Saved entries
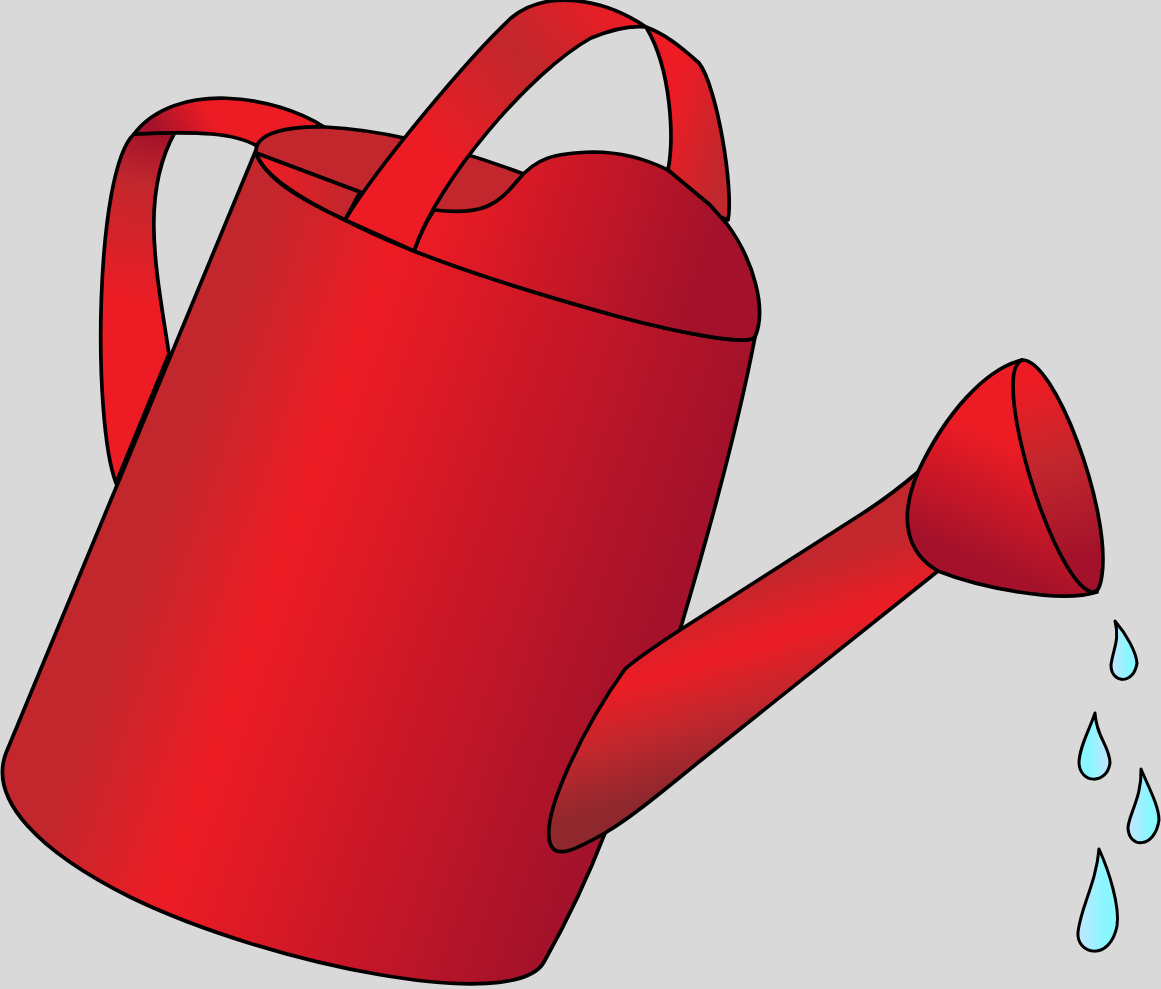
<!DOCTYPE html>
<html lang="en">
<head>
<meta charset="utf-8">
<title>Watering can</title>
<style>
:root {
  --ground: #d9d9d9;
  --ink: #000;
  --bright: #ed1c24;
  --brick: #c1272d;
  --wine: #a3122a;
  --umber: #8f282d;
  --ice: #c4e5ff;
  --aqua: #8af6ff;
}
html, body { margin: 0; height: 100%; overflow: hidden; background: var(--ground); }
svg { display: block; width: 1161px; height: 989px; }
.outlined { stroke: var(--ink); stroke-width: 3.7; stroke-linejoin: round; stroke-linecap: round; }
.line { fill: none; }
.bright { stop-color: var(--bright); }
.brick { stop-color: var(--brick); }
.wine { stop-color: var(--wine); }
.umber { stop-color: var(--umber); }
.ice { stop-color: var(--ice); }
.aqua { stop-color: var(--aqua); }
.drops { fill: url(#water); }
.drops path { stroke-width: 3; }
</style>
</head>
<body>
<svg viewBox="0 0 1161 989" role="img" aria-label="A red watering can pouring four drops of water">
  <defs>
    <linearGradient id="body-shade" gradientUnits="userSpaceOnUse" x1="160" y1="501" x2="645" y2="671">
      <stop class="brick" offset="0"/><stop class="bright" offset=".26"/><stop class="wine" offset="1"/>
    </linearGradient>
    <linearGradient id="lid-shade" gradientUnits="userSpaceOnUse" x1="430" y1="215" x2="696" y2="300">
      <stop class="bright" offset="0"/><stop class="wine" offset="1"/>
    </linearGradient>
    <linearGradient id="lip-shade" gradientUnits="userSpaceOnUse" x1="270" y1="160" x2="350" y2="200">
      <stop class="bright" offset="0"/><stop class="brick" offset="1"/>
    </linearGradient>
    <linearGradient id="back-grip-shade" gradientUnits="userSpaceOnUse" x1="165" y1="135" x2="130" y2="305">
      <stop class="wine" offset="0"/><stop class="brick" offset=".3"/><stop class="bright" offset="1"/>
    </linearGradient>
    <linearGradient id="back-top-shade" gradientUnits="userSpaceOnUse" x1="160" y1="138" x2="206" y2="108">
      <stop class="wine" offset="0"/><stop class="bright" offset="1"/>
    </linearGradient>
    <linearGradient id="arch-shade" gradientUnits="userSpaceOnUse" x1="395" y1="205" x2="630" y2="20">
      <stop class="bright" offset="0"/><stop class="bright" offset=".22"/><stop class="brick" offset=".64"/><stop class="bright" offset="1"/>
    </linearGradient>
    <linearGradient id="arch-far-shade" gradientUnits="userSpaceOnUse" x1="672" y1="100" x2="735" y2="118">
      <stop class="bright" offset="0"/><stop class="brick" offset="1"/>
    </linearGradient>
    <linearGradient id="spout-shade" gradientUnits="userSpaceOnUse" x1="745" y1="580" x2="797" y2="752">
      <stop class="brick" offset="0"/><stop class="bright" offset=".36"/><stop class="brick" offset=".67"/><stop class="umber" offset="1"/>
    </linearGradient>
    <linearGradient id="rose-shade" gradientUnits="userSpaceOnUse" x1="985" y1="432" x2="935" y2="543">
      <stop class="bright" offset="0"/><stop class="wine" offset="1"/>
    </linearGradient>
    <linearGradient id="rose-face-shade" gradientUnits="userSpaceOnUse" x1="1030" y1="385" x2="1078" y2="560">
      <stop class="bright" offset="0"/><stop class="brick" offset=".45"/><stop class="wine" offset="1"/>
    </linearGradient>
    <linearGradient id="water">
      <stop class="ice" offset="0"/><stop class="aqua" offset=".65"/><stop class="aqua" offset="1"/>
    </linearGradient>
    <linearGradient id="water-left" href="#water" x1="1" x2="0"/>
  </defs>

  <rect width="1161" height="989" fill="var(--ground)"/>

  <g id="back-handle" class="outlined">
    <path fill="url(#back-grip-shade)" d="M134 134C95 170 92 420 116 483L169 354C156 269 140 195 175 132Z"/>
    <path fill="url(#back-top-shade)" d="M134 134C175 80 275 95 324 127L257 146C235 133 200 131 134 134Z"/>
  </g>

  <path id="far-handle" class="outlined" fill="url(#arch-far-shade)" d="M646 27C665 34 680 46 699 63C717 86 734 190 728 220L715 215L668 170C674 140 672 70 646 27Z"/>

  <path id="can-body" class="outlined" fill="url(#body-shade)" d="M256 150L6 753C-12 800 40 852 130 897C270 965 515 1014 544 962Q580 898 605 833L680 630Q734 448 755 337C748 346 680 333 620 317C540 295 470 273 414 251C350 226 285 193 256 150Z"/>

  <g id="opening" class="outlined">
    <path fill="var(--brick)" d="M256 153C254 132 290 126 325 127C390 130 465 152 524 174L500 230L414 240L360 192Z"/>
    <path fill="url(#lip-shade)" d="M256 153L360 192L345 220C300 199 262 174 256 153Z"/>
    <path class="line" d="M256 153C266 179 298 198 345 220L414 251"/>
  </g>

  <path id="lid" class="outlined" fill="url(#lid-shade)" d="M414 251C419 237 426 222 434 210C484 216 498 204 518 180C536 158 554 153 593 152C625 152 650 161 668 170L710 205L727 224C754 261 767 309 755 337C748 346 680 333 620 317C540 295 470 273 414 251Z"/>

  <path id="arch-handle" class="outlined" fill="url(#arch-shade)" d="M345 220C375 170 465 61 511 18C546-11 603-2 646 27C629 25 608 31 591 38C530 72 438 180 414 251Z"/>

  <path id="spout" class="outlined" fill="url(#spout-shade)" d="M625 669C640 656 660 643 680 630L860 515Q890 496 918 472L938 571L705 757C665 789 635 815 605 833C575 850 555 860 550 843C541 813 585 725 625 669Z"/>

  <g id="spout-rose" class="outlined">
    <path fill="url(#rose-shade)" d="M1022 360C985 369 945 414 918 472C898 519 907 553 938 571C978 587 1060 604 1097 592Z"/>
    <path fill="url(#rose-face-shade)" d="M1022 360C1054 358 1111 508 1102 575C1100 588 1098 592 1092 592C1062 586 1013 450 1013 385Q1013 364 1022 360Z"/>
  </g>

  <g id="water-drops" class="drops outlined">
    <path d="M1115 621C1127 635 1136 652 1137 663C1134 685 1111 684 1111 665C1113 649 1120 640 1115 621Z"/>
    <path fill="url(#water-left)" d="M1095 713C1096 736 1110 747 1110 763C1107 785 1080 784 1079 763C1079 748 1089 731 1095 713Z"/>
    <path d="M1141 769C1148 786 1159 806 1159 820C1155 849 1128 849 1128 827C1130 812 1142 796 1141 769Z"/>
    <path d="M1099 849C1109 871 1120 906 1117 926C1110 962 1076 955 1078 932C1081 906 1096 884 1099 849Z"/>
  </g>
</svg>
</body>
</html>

--

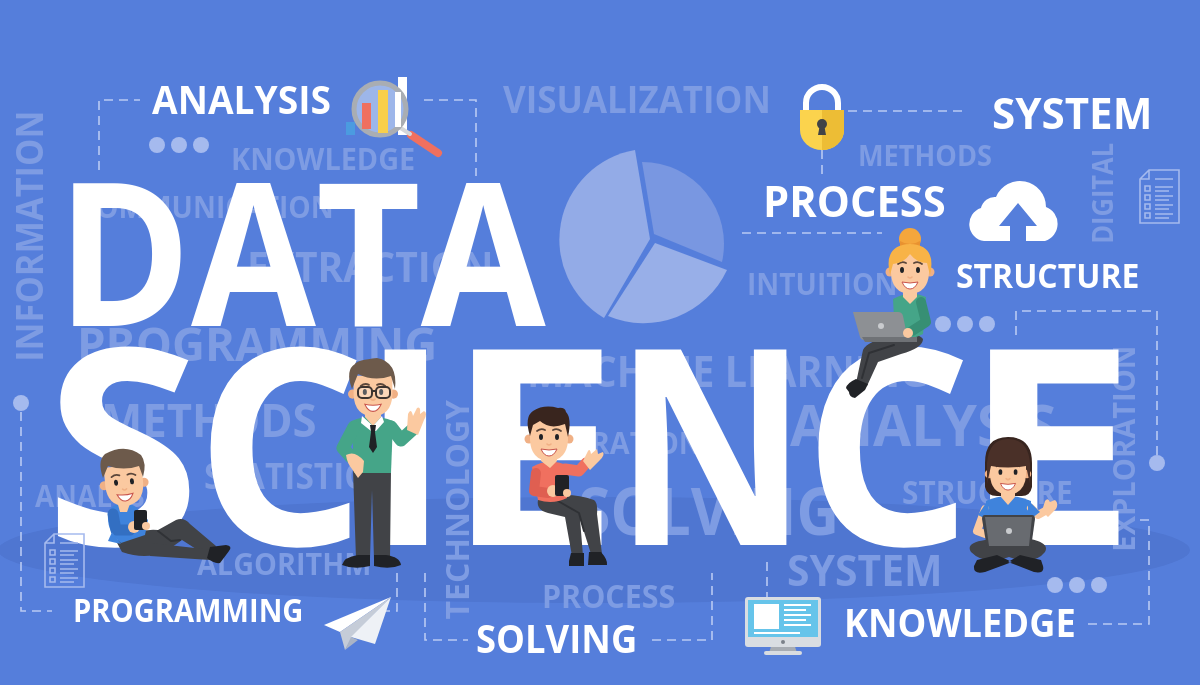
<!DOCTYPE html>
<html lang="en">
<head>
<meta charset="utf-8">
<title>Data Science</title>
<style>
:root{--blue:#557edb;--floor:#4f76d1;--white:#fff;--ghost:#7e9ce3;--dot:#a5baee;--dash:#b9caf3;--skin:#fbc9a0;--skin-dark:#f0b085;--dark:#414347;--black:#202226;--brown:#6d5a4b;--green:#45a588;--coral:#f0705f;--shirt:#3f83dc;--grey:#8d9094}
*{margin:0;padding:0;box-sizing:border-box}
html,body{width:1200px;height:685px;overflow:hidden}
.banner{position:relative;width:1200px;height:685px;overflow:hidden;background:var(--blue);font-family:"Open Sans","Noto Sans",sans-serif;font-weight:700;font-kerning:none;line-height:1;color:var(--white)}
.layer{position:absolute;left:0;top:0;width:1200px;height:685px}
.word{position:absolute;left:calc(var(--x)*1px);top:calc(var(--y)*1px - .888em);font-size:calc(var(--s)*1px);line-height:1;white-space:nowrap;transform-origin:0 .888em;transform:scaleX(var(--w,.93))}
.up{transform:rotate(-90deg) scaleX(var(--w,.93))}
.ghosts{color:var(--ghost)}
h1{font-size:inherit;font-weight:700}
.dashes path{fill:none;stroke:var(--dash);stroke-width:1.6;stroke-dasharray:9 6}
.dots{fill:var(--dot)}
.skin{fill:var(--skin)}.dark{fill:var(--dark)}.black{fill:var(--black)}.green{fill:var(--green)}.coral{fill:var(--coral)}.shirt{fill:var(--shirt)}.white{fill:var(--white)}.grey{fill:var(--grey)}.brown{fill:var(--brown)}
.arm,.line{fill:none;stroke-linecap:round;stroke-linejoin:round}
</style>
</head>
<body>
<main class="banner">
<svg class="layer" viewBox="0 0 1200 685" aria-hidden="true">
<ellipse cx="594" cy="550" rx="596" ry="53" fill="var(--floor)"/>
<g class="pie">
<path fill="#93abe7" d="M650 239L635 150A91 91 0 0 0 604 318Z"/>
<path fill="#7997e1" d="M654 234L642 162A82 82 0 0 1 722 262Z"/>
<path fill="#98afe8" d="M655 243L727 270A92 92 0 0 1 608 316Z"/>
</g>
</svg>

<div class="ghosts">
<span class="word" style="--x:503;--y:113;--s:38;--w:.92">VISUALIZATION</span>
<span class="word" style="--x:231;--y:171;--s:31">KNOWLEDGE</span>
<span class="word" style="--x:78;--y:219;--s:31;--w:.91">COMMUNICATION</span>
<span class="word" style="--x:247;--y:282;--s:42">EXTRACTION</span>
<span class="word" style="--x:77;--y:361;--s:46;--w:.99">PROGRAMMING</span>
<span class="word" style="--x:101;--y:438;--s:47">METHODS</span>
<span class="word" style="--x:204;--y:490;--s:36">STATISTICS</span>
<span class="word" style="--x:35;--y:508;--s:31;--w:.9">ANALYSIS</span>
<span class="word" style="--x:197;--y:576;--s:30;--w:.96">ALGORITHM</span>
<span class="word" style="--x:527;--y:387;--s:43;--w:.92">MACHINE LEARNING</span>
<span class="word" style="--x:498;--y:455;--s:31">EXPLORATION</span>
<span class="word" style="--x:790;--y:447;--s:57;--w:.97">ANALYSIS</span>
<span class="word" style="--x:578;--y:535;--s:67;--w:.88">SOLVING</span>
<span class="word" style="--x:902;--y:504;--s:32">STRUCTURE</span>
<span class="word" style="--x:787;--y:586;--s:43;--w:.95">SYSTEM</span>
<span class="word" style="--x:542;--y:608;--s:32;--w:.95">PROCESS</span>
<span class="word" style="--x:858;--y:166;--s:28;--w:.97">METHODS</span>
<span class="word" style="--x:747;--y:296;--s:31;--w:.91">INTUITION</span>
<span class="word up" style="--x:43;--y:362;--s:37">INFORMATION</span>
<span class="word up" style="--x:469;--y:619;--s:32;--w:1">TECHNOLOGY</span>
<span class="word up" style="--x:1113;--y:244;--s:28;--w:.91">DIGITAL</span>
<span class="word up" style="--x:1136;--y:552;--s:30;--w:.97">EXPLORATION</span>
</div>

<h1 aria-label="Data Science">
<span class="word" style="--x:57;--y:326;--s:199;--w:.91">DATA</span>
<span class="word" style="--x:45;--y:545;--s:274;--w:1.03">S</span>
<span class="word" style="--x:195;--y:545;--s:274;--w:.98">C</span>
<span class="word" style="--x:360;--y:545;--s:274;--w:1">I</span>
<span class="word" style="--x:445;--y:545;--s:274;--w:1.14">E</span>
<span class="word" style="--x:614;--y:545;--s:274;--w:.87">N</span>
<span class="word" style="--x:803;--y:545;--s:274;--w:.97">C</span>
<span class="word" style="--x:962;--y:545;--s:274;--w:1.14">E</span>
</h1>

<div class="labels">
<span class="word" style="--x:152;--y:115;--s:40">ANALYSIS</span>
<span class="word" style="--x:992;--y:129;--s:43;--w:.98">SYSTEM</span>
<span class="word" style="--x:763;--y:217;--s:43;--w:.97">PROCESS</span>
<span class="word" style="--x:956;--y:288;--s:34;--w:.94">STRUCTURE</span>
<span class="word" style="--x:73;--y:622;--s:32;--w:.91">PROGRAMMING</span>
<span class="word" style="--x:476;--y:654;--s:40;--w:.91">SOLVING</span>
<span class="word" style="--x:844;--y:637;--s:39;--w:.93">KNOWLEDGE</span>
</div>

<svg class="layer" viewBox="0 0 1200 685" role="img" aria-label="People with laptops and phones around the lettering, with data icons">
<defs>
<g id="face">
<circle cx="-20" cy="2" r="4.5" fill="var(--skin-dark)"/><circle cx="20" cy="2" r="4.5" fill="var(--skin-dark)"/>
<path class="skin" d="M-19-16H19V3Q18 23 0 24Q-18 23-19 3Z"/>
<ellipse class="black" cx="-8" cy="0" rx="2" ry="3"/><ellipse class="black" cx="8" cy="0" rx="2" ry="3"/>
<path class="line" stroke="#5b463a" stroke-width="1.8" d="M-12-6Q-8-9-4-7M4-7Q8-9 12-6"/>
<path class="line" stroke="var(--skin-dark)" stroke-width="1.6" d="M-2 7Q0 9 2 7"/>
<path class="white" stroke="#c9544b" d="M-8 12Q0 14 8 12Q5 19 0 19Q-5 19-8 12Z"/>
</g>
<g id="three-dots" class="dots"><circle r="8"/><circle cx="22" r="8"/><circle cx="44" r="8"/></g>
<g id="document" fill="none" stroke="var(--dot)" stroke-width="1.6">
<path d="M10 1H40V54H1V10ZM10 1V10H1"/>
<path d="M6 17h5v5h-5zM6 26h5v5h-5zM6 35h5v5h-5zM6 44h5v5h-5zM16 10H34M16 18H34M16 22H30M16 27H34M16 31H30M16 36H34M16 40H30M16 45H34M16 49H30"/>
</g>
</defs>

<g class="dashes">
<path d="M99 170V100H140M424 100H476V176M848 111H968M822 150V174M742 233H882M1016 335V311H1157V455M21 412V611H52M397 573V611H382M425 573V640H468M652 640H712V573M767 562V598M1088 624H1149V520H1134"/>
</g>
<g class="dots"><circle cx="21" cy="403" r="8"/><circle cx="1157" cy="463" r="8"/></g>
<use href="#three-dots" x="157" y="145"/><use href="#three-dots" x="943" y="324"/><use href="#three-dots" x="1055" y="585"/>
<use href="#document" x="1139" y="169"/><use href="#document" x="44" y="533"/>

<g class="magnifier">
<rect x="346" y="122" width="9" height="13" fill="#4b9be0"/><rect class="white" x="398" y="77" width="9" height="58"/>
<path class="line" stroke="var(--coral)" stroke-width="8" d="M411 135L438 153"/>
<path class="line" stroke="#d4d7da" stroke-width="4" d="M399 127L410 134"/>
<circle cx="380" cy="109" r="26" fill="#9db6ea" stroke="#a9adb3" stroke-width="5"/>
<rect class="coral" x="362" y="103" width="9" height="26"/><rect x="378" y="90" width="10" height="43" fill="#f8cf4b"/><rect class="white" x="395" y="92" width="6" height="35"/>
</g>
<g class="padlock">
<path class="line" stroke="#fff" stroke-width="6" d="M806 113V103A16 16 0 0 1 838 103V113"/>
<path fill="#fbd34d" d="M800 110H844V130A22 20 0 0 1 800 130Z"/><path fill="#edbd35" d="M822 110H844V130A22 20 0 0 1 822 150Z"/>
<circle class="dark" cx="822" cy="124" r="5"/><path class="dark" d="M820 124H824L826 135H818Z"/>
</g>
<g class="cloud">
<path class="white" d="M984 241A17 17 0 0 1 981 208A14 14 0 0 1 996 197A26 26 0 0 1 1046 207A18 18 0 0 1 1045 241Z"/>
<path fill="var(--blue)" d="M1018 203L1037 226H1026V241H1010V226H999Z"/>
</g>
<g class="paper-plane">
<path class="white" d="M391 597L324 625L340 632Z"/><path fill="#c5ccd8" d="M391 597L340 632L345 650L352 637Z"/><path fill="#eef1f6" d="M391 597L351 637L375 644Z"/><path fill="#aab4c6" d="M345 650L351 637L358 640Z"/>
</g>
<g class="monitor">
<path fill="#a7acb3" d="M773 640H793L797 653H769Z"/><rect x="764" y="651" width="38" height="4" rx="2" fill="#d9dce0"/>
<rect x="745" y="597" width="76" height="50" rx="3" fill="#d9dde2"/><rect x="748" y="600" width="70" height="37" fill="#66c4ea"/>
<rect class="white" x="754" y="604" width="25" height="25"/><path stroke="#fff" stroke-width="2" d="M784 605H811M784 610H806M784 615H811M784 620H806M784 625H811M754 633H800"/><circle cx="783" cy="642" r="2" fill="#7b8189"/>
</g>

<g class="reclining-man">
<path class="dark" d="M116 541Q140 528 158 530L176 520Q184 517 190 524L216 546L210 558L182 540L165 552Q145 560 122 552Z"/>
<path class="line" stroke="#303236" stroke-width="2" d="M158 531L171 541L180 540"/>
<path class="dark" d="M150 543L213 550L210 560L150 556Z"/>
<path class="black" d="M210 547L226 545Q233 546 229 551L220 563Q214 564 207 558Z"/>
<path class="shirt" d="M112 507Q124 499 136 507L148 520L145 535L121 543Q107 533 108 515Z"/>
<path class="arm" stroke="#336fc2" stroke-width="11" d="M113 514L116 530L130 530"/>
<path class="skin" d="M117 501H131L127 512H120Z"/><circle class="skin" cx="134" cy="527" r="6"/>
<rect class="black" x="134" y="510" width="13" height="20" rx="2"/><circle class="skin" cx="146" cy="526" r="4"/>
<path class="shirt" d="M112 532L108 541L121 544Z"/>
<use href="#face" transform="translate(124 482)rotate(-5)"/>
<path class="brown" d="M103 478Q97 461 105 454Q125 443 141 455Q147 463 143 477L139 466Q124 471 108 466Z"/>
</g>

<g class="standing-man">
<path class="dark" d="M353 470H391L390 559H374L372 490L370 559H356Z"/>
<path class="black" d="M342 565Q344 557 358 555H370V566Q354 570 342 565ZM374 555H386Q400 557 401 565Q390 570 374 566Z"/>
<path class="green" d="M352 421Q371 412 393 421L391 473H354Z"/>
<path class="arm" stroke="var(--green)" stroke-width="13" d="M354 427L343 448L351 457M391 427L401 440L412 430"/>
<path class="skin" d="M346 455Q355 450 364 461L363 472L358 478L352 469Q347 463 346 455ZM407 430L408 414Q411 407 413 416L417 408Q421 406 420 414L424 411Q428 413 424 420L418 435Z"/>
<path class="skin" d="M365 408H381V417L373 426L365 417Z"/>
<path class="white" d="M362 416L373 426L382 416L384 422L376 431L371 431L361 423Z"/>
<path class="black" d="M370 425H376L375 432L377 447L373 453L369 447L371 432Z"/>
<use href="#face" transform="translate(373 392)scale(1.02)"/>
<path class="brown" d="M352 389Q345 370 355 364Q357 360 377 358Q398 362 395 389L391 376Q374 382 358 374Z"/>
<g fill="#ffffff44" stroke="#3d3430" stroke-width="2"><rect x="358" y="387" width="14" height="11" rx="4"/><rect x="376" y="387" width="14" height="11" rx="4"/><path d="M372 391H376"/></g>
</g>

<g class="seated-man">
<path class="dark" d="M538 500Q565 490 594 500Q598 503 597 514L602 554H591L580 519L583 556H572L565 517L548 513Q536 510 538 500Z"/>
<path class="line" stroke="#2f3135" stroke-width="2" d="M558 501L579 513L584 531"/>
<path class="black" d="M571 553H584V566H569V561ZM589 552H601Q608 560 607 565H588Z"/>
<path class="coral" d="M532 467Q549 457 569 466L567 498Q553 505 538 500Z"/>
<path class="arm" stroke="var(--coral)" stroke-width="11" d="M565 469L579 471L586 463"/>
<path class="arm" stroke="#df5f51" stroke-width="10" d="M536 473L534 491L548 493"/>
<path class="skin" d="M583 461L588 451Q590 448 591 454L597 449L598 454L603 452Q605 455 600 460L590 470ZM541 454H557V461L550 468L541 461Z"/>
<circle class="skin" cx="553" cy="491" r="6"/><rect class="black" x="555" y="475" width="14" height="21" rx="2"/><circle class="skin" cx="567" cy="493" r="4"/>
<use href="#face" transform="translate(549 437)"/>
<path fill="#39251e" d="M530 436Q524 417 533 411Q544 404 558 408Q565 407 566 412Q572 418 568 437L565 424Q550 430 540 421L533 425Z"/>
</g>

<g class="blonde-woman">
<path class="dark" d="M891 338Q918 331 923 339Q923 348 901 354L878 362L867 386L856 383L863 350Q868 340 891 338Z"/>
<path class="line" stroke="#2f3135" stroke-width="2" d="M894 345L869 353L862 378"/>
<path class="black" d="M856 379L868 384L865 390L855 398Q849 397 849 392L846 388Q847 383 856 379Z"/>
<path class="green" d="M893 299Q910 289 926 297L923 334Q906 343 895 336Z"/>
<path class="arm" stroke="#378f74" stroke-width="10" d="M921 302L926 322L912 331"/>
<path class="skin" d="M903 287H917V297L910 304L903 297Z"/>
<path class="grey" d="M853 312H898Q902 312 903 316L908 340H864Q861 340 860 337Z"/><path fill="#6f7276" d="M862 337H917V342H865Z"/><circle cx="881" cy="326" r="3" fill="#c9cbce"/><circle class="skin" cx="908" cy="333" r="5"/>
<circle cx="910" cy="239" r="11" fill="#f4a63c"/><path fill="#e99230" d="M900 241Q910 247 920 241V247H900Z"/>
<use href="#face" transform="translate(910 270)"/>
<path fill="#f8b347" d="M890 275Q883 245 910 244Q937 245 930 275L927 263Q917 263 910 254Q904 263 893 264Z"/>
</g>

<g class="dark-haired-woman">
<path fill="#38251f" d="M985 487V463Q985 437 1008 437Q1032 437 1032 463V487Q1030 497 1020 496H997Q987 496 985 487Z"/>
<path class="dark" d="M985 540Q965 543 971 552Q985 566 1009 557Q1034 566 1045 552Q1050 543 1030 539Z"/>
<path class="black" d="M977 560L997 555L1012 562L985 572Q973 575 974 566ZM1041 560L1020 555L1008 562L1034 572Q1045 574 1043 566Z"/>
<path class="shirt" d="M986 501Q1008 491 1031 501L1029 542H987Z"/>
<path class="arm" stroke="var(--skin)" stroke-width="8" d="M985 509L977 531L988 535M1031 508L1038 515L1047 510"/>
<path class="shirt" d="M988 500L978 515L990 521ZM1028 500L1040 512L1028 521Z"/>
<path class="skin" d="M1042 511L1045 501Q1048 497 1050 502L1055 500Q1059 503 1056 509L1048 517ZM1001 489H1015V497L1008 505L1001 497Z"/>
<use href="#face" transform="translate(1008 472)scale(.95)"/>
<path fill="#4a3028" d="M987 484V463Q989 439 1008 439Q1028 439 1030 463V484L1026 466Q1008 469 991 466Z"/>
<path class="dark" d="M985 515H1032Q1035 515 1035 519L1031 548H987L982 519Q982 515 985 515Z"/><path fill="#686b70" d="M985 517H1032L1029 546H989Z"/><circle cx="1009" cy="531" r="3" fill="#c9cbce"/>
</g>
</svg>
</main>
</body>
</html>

__Task description__: The answer must consist of every line above that holds the string "bright", copied exactly.

__Output for this task__:
  --bright: #ed1c24;
.bright { stop-color: var(--bright); }
      <stop class="brick" offset="0"/><stop class="bright" offset=".26"/><stop class="wine" offset="1"/>
      <stop class="bright" offset="0"/><stop class="wine" offset="1"/>
      <stop class="bright" offset="0"/><stop class="brick" offset="1"/>
      <stop class="wine" offset="0"/><stop class="brick" offset=".3"/><stop class="bright" offset="1"/>
      <stop class="wine" offset="0"/><stop class="bright" offset="1"/>
      <stop class="bright" offset="0"/><stop class="bright" offset=".22"/><stop class="brick" offset=".64"/><stop class="bright" offset="1"/>
      <stop class="bright" offset="0"/><stop class="brick" offset="1"/>
      <stop class="brick" offset="0"/><stop class="bright" offset=".36"/><stop class="brick" offset=".67"/><stop class="umber" offset="1"/>
      <stop class="bright" offset="0"/><stop class="wine" offset="1"/>
      <stop class="bright" offset="0"/><stop class="brick" offset=".45"/><stop class="wine" offset="1"/>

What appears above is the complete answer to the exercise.